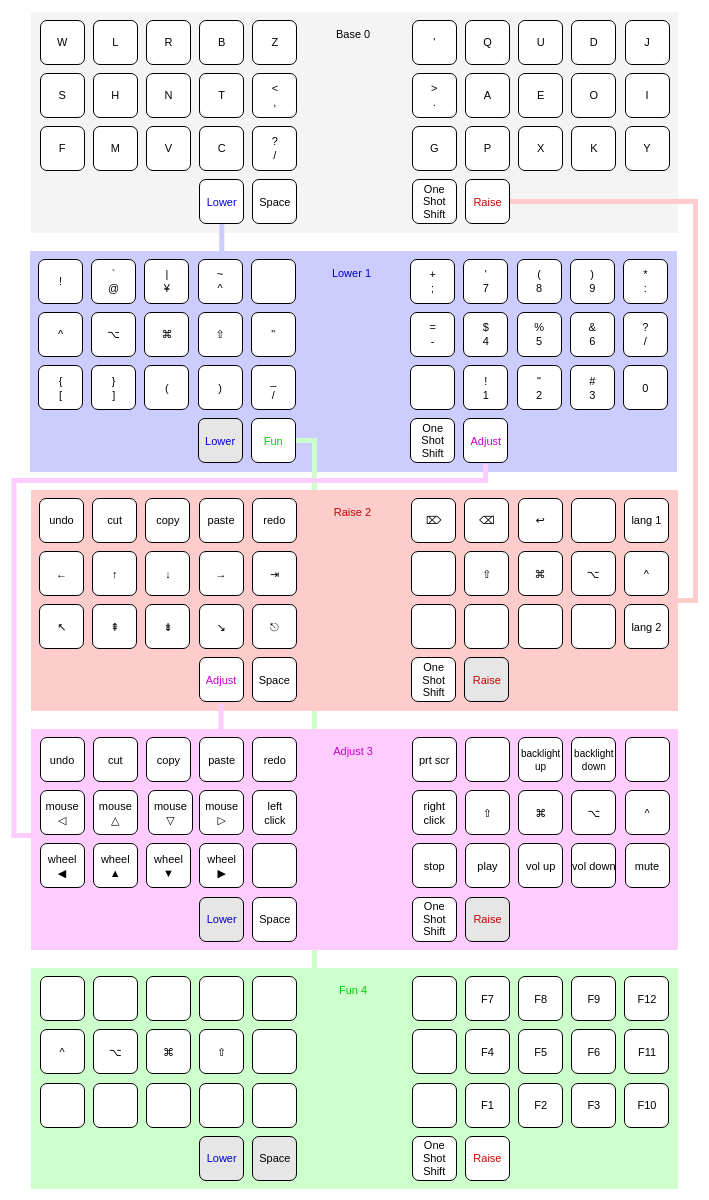
<!DOCTYPE html>
<html lang="en">
<head>
<meta charset="utf-8">
<title>Keyboard layers</title>
<style>
:root {
  --base: #f4f4f4; --lower: #ccccff; --raise: #ffcccc; --adjust: #ffccff; --fun: #ccffcc;
  --lower-ink: #0000cc; --raise-ink: #cc0000; --adjust-ink: #cc00cc; --fun-ink: #00cc00;
  --key: #ffffff; --held: #e6e6e6; --ink: #000000;
}
* { box-sizing: border-box; margin: 0; padding: 0; }
body { width: 709px; height: 1200px; overflow: hidden; position: relative; background: #fff; color: var(--ink); font: 11px/14px "Liberation Sans", "DejaVu Sans", sans-serif; }
main { display: flex; flex-direction: column; gap: 18.2px; padding: 11.5px 0 0 31px; }
.layer { display: flex; justify-content: space-between; width: 646.5px; height: 221px; padding: 8px 8px 0 8.6px; }
.layer h2 { font: inherit; padding: 7px 3px 0 0; }
.base { background: var(--base); }
.lower { background: var(--lower); margin-left: -1px; padding-left: 8px; padding-right: 8.6px; }
.raise { background: var(--raise); padding-left: 8px; padding-right: 8.6px; }
.adjust { background: var(--adjust); }
.fun { background: var(--fun); }
.lower h2, .to-lower { color: var(--lower-ink); }
.raise h2, .to-raise { color: var(--raise-ink); }
.adjust h2, .to-adjust { color: var(--adjust-ink); }
.fun h2, .to-fun { color: var(--fun-ink); }
.half { display: grid; grid-template: repeat(4, 45px) / repeat(5, 45px); gap: 8.2px; list-style: none; }
.half li { display: flex; align-items: center; justify-content: center; text-align: center; white-space: pre; background: var(--key); border: 1px solid var(--ink); border-radius: 7px; }
.left li:nth-child(16) { grid-column: 4; }
.half .shift { line-height: 12.6px; }
.half .small { font-size: 10px; line-height: 13px; }
.half .held { background: var(--held); }
.half .nudge { position: relative; left: 2px; }
.connectors { position: absolute; inset: 0; fill: none; stroke-width: 5; }
</style>
</head>
<body>
<main>
<section class="layer base">
<ul class="half left">
<li>W</li><li>L</li><li>R</li><li>B</li><li>Z</li>
<li>S</li><li>H</li><li>N</li><li>T</li><li>&lt;
,</li>
<li>F</li><li>M</li><li>V</li><li>C</li><li>?
/</li>
<li class="to-lower">Lower</li><li>Space</li>
</ul>
<h2>Base 0</h2>
<ul class="half right">
<li>'</li><li>Q</li><li>U</li><li>D</li><li>J</li>
<li>&gt;
.</li><li>A</li><li>E</li><li>O</li><li>I</li>
<li>G</li><li>P</li><li>X</li><li>K</li><li>Y</li>
<li class="shift">One
Shot
Shift</li><li class="to-raise">Raise</li>
</ul>
</section>

<section class="layer lower">
<ul class="half left">
<li>!</li><li>`
@</li><li>|
¥</li><li>~
^</li><li></li>
<li>^</li><li>⌥</li><li>⌘</li><li>⇧</li><li>"</li>
<li>{
[</li><li>}
]</li><li>(</li><li>)</li><li>_
/</li>
<li class="to-lower held">Lower</li><li class="to-fun">Fun</li>
</ul>
<h2>Lower 1</h2>
<ul class="half right">
<li>+
;</li><li>'
7</li><li>(
8</li><li>)
9</li><li>*
:</li>
<li>=
-</li><li>$
4</li><li>%
5</li><li>&amp;
6</li><li>?
/</li>
<li></li><li>!
1</li><li>"
2</li><li>#
3</li><li>0</li>
<li class="shift">One
Shot
Shift</li><li class="to-adjust">Adjust</li>
</ul>
</section>

<section class="layer raise">
<ul class="half left">
<li>undo</li><li>cut</li><li>copy</li><li>paste</li><li>redo</li>
<li>←</li><li>↑</li><li>↓</li><li>→</li><li>⇥</li>
<li>↖</li><li>⇞</li><li>⇟</li><li>↘</li><li>⎋</li>
<li class="to-adjust">Adjust</li><li>Space</li>
</ul>
<h2>Raise 2</h2>
<ul class="half right">
<li>⌦</li><li>⌫</li><li>↩</li><li></li><li>lang 1</li>
<li></li><li>⇧</li><li>⌘</li><li>⌥</li><li>^</li>
<li></li><li></li><li></li><li></li><li>lang 2</li>
<li class="shift">One
Shot
Shift</li><li class="to-raise held">Raise</li>
</ul>
</section>

<section class="layer adjust">
<ul class="half left">
<li>undo</li><li>cut</li><li>copy</li><li>paste</li><li>redo</li>
<li>mouse
◁</li><li>mouse
△</li><li class="nudge">mouse
▽</li><li>mouse
▷</li><li>left
click</li>
<li>wheel
◀</li><li>wheel
▲</li><li>wheel
▼</li><li>wheel
▶</li><li></li>
<li class="to-lower held">Lower</li><li>Space</li>
</ul>
<h2>Adjust 3</h2>
<ul class="half right">
<li>prt scr</li><li></li><li class="small">backlight
up</li><li class="small">backlight
down</li><li></li>
<li>right
click</li><li>⇧</li><li>⌘</li><li>⌥</li><li>^</li>
<li>stop</li><li>play</li><li>vol up</li><li>vol down</li><li>mute</li>
<li class="shift">One
Shot
Shift</li><li class="to-raise held">Raise</li>
</ul>
</section>

<section class="layer fun">
<ul class="half left">
<li></li><li></li><li></li><li></li><li></li>
<li>^</li><li>⌥</li><li>⌘</li><li>⇧</li><li></li>
<li></li><li></li><li></li><li></li><li></li>
<li class="to-lower held">Lower</li><li class="held">Space</li>
</ul>
<h2>Fun 4</h2>
<ul class="half right">
<li></li><li>F7</li><li>F8</li><li>F9</li><li>F12</li>
<li></li><li>F4</li><li>F5</li><li>F6</li><li>F11</li>
<li></li><li>F1</li><li>F2</li><li>F3</li><li>F10</li>
<li class="shift">One
Shot
Shift</li><li class="to-raise">Raise</li>
</ul>
</section>
</main>

<svg class="connectors" width="709" height="1200" viewBox="0 0 709 1200" aria-hidden="true">
<path stroke="var(--lower)" d="M221.8 224V251"/>
<path stroke="var(--raise)" d="M510 201.5H695.5V600.5H677"/>
<path stroke="var(--fun)" d="M296 440.5H314.5V490M314.5 711V729M314.5 950V969"/>
<path stroke="var(--adjust)" d="M485.5 464V480.5H14V835.5H32M221 704V730"/>
</svg>
</body>
</html>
++++++++++
_What is expected:_ Please copy every line of the material that contains the word "backlight".

_Solution to this problem:_
<li>prt scr</li><li></li><li class="small">backlight
up</li><li class="small">backlight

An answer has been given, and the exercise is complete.